§ Assignment
Your answer must be an exact copy of the lines below, from the first through the one with "0; height: 100%;", with no pictures.

§ Data supplied
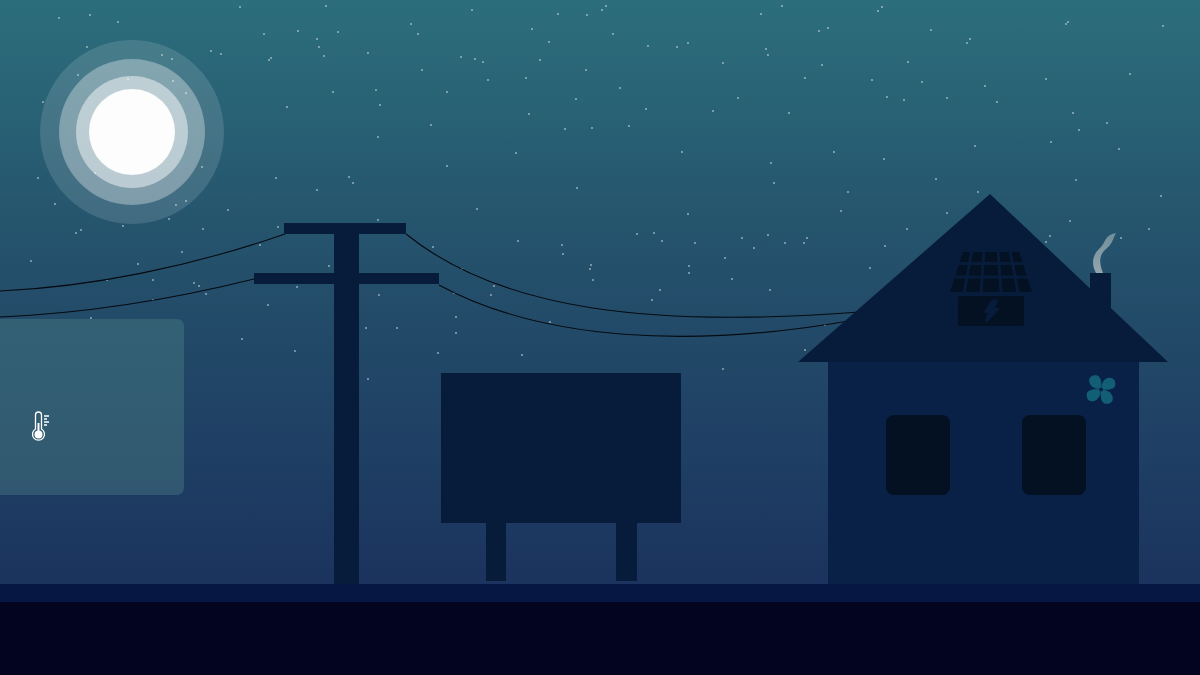
<!DOCTYPE html>
<html lang="en">
<head>
<meta charset="utf-8">
<title>Home energy at night</title>
<style>
:root {
  --sky-top: #2c6e7c;
  --sky-middle: #24506b;
  --sky-bottom: #1b335e;
  --moon: #fdfdfd;
  --silhouette: #071b3b;
  --wall: #092146;
  --dark: #031122;
  --fan: #115e75;
  --grass: #061744;
  --soil: #030520;
  --panel: #4f8386;
  --wire: #050a10;
}
html, body { margin: 0; height: 100%; overflow: hidden; background: var(--soil); }
.scene { display: block; width: 1200px; height: 675px; }
.stars { stroke: #fff; stroke-width: 1.6; stroke-linecap: round; opacity: .9; }
.halo { fill: #fff; }
.moon { fill: var(--moon); }
.wires { fill: none; stroke: var(--wire); stroke-width: 1.1; }
.silhouette { fill: var(--silhouette); }
.wall { fill: var(--wall); }
.dark { fill: var(--dark); }
.solar-gaps { fill: none; stroke: var(--silhouette); stroke-width: 3; }
.fan { fill: var(--fan); }
.info-panel { fill: var(--panel); opacity: .4; }
.thermometer { fill: none; stroke: #fff; stroke-width: 1.3; }
.thermometer .mercury { fill: #fff; stroke: none; }
</style>
</head>
<body>
<svg class="scene" viewBox="0 0 1200 675" role="img" aria-label="House, utility pole and blank board under a starry night sky">
  <defs>
    <linearGradient id="sky" x1="0" y1="0" x2="0" y2="1">
      <stop offset="0" stop-color="var(--sky-top)"/>
      <stop offset=".45" stop-color="var(--sky-middle)"/>
      <stop offset="1" stop-color="var(--sky-bottom)"/>
    </linearGradient>
    <linearGradient id="smoke" x1="0" y1="0" x2="0" y2="1">
      <stop offset="0" stop-color="#6f8f9a"/>
      <stop offset="1" stop-color="#93a5ae"/>
    </linearGradient>
    <path id="blade" d="M0 0C-4 -2 -8 -4 -8 -9C-8 -14 -4 -15 -1 -14C4 -13 3 -6 0 0Z"/>
  </defs>

  <rect id="night-sky" width="1200" height="585" fill="url(#sky)"/>

  <g id="moon-glow">
    <circle class="halo" cx="132" cy="132" r="92" opacity=".13"/>
    <circle class="halo" cx="132" cy="132" r="73" opacity=".32"/>
    <circle class="halo" cx="132" cy="132" r="56" opacity=".47"/>
    <circle class="moon" cx="132" cy="132" r="43"/>
  </g>

  <path class="stars" d="M59 18h0M90 15h0M118 22h0M87 47h0M78 75h0M43 102h0M38 178h0M55 204h0M76 233h0M81 230h0M31 261h0M123 226h0M138 264h0M107 280h0M91 318h0M153 300h0M153 280h0M169 219h0M176 205h0M186 201h0M203 229h0M182 252h0M194 283h0M199 286h0M206 294h0M202 167h0M186 93h0M173 81h0M172 59h0M162 55h0M128 79h0M95 173h0M211 51h0M221 54h0M240 7h0M264 34h0M271 58h0M269 60h0M298 31h0M317 39h0M319 47h0M324 56h0M326 6h0M338 32h0M368 53h0M333 92h0M287 107h0M376 90h0M380 105h0M378 137h0M276 178h0M317 190h0M349 177h0M353 183h0M228 210h0M278 227h0M260 245h0M329 266h0M297 287h0M268 305h0M242 339h0M295 351h0M378 220h0M379 295h0M366 328h0M397 328h0M368 379h0M411 24h0M418 34h0M472 10h0M422 70h0M461 57h0M475 59h0M483 62h0M488 80h0M447 92h0M431 125h0M447 166h0M477 209h0M433 247h0M462 269h0M454 293h0M491 295h0M494 286h0M456 317h0M456 333h0M438 353h0M522 355h0M550 322h0M516 153h0M529 114h0M526 78h0M540 60h0M549 42h0M532 29h0M558 14h0M587 15h0M602 10h0M606 6h0M586 70h0M576 99h0M565 129h0M592 128h0M620 88h0M613 34h0M648 46h0M677 47h0M688 43h0M646 109h0M629 126h0M682 152h0M577 188h0M518 241h0M562 245h0M563 254h0M591 265h0M590 269h0M593 280h0M637 234h0M654 233h0M662 241h0M688 214h0M695 243h0M689 266h0M689 273h0M660 290h0M652 300h0M725 258h0M732 279h0M742 238h0M754 248h0M768 235h0M785 243h0M804 243h0M807 238h0M770 290h0M723 369h0M805 350h0M825 325h0M870 268h0M885 246h0M841 211h0M848 192h0M907 229h0M947 213h0M978 192h0M936 179h0M774 183h0M771 163h0M834 152h0M884 159h0M789 113h0M738 98h0M713 111h0M723 63h0M761 14h0M782 6h0M766 49h0M768 55h0M819 31h0M828 28h0M822 65h0M805 78h0M872 80h0M878 11h0M882 7h0M931 30h0M967 43h0M970 39h0M908 62h0M922 82h0M887 97h0M904 100h0M947 98h0M985 86h0M997 102h0M975 146h0M1046 79h0M1066 24h0M1068 22h0M1073 113h0M1079 130h0M1107 123h0M1130 74h0M1163 26h0M1051 142h0M1119 149h0M1076 180h0M1070 221h0M1050 236h0M1046 242h0M1161 196h0M1149 229h0M1121 238h0"/>

  <path class="wires" d="M0 291C90 287 190 267 285 234M0 317C90 313 170 300 254 279M406 234C500 310 650 328 860 312M439 285C540 340 690 350 860 319"/>

  <g id="utility-pole" class="silhouette">
    <rect x="334" y="223" width="25" height="362"/>
    <rect x="284" y="223" width="122" height="11"/>
    <rect x="254" y="273" width="185" height="11"/>
  </g>

  <g id="blank-board" class="silhouette">
    <rect x="441" y="373" width="240" height="150"/>
    <rect x="486" y="522" width="20" height="59"/>
    <rect x="616" y="522" width="21" height="59"/>
  </g>

  <g id="house">
    <rect class="wall" x="828" y="361" width="311" height="224"/>
    <polygon class="silhouette" points="990,194 1168,362 798,362"/>
    <rect class="silhouette" x="1090" y="273" width="21" height="50"/>
    <path id="chimney-smoke" fill="url(#smoke)" d="M1096 273C1090 262 1094 253 1100 248C1106 243 1104 235 1116 233C1113 238 1113 243 1107 248C1100 254 1098 260 1103 273Z"/>
    <rect class="dark" x="886" y="415" width="64" height="80" rx="8"/>
    <rect class="dark" x="1022" y="415" width="64" height="80" rx="8"/>

    <g id="solar-panel">
      <polygon class="dark" points="963,252 1019,252 1032,292 950,292"/>
      <path class="solar-gaps" d="M950 263.5H1032M950 277H1032M972 250L964 293M984 250L981 293M998 250L1001 293M1010 250L1018 293"/>
    </g>

    <g id="home-battery">
      <rect class="dark" x="958" y="296" width="66" height="30" rx="2"/>
      <polygon class="silhouette" points="992,300 998,300 994,308 999,309 987,322 985,321 989,313 984,312" stroke="var(--silhouette)" stroke-width="1" stroke-linejoin="round"/>
    </g>

    <g id="ventilation-fan" class="fan" transform="translate(1101 389.500)">
      <use href="#blade" transform="rotate(-18) scale(1.1)"/>
      <use href="#blade" transform="rotate(72) scale(1.1)"/>
      <use href="#blade" transform="rotate(162) scale(1.1)"/>
      <use href="#blade" transform="rotate(252) scale(1.1)"/>
      <circle r="2" fill="var(--wall)"/>
    </g>
  </g>

  <g id="temperature-panel">
    <path class="info-panel" d="M0 319H176Q184 319 184 327V487Q184 495 176 495H0Z"/>
    <g class="thermometer">
      <path d="M35.500 429V415a3 3 0 0 1 6 0V429a6 6 0 1 1 -6 0Z"/>
      <path d="M44 416h5M44 419h3M44 422h5M44 425h3" stroke-width="1.500"/>
      <path d="M38.500 423V433" stroke-width="2"/>
      <circle class="mercury" cx="38.500" cy="434.500" r="4"/>
    </g>
  </g>

  <g id="ground">
    <rect y="584" width="1200" height="19" fill="var(--grass)"/>
    <rect y="602" width="1200" height="73" fill="var(--soil)"/>
  </g>
</svg>
</body>
</html>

§ Final answer
<!DOCTYPE html>
<html lang="en">
<head>
<meta charset="utf-8">
<title>Home energy at night</title>
<style>
:root {
  --sky-top: #2c6e7c;
  --sky-middle: #24506b;
  --sky-bottom: #1b335e;
  --moon: #fdfdfd;
  --silhouette: #071b3b;
  --wall: #092146;
  --dark: #031122;
  --fan: #115e75;
  --grass: #061744;
  --soil: #030520;
  --panel: #4f8386;
  --wire: #050a10;
}
html, body { margin: 0; height: 100%; overflow: hidden; background: var(--soil); }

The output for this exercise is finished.